> [WORK TASK] Return each line of the records below in which the string "fract" turns up.

> [DATA SECTION]
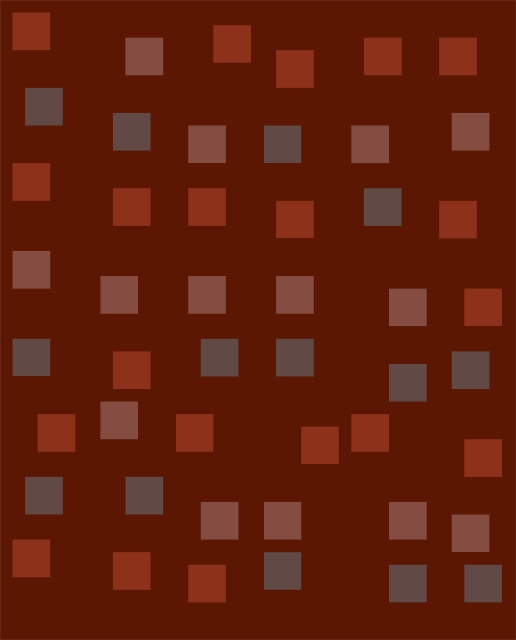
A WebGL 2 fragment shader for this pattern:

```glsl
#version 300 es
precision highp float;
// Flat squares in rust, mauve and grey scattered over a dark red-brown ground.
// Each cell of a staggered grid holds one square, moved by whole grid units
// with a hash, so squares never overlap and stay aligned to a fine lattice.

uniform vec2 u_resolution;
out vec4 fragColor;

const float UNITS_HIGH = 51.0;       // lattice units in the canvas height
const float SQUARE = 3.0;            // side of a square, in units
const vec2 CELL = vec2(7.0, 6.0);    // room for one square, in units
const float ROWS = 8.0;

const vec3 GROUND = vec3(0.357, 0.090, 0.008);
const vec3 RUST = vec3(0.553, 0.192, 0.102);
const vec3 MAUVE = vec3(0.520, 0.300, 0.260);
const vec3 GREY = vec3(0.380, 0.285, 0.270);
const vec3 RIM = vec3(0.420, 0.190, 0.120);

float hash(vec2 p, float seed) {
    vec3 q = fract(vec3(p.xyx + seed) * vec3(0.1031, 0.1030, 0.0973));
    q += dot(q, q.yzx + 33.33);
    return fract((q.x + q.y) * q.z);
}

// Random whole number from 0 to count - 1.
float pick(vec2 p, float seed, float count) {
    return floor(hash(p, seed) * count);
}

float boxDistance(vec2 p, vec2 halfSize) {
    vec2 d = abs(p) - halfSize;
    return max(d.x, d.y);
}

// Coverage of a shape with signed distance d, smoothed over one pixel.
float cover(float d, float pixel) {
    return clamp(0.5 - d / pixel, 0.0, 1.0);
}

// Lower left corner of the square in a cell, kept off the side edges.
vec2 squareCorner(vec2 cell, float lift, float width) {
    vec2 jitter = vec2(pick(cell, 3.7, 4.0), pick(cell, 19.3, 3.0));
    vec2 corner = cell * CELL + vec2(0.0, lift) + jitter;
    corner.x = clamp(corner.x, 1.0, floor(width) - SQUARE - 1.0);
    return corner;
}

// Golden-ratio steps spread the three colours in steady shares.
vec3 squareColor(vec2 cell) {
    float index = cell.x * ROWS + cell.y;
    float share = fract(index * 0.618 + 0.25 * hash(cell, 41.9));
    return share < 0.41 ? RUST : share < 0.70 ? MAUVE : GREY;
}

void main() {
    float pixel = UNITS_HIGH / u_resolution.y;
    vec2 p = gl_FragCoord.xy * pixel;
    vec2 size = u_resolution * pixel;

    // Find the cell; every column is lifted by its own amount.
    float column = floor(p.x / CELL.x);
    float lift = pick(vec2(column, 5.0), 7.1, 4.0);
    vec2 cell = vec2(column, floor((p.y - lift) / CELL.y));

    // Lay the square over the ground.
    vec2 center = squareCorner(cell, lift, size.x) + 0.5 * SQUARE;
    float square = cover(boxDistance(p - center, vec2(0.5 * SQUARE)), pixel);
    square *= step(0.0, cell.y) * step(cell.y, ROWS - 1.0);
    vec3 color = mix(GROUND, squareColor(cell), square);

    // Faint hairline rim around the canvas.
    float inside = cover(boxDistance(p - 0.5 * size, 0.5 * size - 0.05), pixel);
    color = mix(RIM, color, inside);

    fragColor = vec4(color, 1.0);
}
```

--

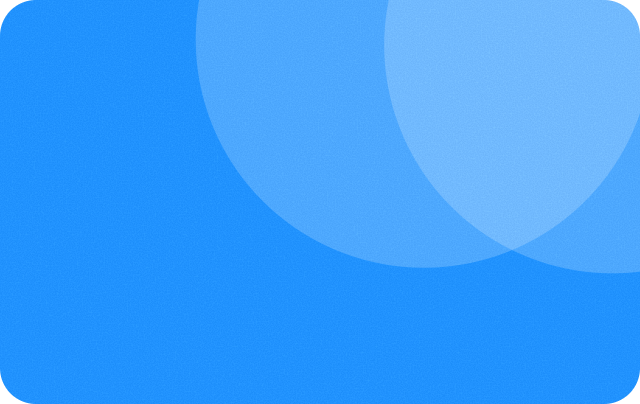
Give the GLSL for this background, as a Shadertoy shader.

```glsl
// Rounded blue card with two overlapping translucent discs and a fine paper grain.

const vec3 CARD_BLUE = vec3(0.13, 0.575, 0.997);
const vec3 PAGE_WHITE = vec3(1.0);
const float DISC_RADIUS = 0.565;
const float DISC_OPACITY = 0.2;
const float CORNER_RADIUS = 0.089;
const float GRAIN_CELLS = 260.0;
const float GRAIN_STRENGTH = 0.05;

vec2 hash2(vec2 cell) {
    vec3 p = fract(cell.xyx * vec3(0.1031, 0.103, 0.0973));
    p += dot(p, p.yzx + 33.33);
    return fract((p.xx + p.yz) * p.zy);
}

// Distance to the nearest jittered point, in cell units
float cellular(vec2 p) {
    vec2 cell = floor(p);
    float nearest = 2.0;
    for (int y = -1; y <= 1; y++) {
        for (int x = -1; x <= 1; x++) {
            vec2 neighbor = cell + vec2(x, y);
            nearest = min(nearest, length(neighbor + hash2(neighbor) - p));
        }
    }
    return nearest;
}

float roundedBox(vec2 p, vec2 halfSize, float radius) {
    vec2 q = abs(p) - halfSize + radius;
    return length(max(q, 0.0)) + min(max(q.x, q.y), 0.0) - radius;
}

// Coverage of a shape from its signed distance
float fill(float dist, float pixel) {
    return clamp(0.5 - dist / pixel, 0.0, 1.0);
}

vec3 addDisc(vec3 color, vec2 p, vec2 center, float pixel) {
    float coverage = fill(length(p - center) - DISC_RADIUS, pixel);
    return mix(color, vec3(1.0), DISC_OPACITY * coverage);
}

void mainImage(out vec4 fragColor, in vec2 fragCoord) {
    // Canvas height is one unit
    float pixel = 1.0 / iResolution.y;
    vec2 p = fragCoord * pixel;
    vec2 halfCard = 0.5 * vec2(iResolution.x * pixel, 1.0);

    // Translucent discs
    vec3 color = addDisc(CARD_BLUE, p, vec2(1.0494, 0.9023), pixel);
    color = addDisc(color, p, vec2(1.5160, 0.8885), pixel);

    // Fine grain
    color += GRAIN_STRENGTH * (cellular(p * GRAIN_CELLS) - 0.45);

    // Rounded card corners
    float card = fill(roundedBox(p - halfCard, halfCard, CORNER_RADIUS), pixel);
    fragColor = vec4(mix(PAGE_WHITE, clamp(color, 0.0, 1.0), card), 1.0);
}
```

==

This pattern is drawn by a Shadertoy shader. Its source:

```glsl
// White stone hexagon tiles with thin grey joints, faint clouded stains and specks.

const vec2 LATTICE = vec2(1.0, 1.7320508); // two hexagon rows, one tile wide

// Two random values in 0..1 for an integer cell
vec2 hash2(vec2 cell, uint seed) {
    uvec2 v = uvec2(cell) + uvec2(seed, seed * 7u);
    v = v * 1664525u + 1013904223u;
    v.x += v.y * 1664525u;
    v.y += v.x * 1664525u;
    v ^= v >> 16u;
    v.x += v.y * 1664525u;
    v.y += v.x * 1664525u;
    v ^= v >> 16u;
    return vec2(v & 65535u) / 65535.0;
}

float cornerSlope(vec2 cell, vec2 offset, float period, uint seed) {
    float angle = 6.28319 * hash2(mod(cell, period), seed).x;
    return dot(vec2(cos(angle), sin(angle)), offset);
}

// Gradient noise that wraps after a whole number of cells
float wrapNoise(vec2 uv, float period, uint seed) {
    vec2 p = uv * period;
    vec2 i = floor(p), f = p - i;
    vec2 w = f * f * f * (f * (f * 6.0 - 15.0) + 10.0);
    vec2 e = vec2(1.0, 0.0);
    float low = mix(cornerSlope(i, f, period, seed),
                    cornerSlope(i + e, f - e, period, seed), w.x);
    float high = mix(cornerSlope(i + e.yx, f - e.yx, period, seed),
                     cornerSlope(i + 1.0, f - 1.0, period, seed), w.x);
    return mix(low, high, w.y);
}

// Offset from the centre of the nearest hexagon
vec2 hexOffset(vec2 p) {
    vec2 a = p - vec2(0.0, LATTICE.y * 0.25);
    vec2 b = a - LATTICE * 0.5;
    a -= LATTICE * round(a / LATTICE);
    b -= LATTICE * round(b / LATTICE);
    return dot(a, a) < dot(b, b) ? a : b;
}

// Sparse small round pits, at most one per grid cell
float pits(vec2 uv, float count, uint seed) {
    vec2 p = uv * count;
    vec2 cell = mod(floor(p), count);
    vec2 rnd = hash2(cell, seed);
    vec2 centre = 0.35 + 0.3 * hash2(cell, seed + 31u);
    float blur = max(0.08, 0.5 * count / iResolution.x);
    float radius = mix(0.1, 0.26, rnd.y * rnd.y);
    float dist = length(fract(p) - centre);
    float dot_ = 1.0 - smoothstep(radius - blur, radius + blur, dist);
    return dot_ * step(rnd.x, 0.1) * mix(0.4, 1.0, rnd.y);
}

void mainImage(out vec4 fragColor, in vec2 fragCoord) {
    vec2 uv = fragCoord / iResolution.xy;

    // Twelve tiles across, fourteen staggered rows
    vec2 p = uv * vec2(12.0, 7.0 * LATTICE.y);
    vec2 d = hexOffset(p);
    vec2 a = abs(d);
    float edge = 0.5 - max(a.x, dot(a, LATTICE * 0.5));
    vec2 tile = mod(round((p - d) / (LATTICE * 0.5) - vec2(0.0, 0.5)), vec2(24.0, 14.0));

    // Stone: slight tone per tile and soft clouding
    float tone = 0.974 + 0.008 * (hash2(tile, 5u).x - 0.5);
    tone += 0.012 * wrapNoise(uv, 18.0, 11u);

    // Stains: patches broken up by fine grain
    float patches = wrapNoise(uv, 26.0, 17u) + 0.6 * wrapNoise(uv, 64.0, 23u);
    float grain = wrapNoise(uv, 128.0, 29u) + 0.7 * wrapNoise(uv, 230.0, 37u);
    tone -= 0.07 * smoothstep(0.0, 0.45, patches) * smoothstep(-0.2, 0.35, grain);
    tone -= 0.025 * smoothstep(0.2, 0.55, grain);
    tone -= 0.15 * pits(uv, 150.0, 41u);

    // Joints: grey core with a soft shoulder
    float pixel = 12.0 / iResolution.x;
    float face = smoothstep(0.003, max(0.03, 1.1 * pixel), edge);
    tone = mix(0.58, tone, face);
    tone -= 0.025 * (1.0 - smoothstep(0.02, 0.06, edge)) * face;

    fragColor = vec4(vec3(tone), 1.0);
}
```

> [EXPECTED ANSWER]
    vec3 q = fract(vec3(p.xyx + seed) * vec3(0.1031, 0.1030, 0.0973));
    return fract((q.x + q.y) * q.z);
    float share = fract(index * 0.618 + 0.25 * hash(cell, 41.9));
    vec3 p = fract(cell.xyx * vec3(0.1031, 0.103, 0.0973));
    return fract((p.xx + p.yz) * p.zy);
    float dist = length(fract(p) - centre);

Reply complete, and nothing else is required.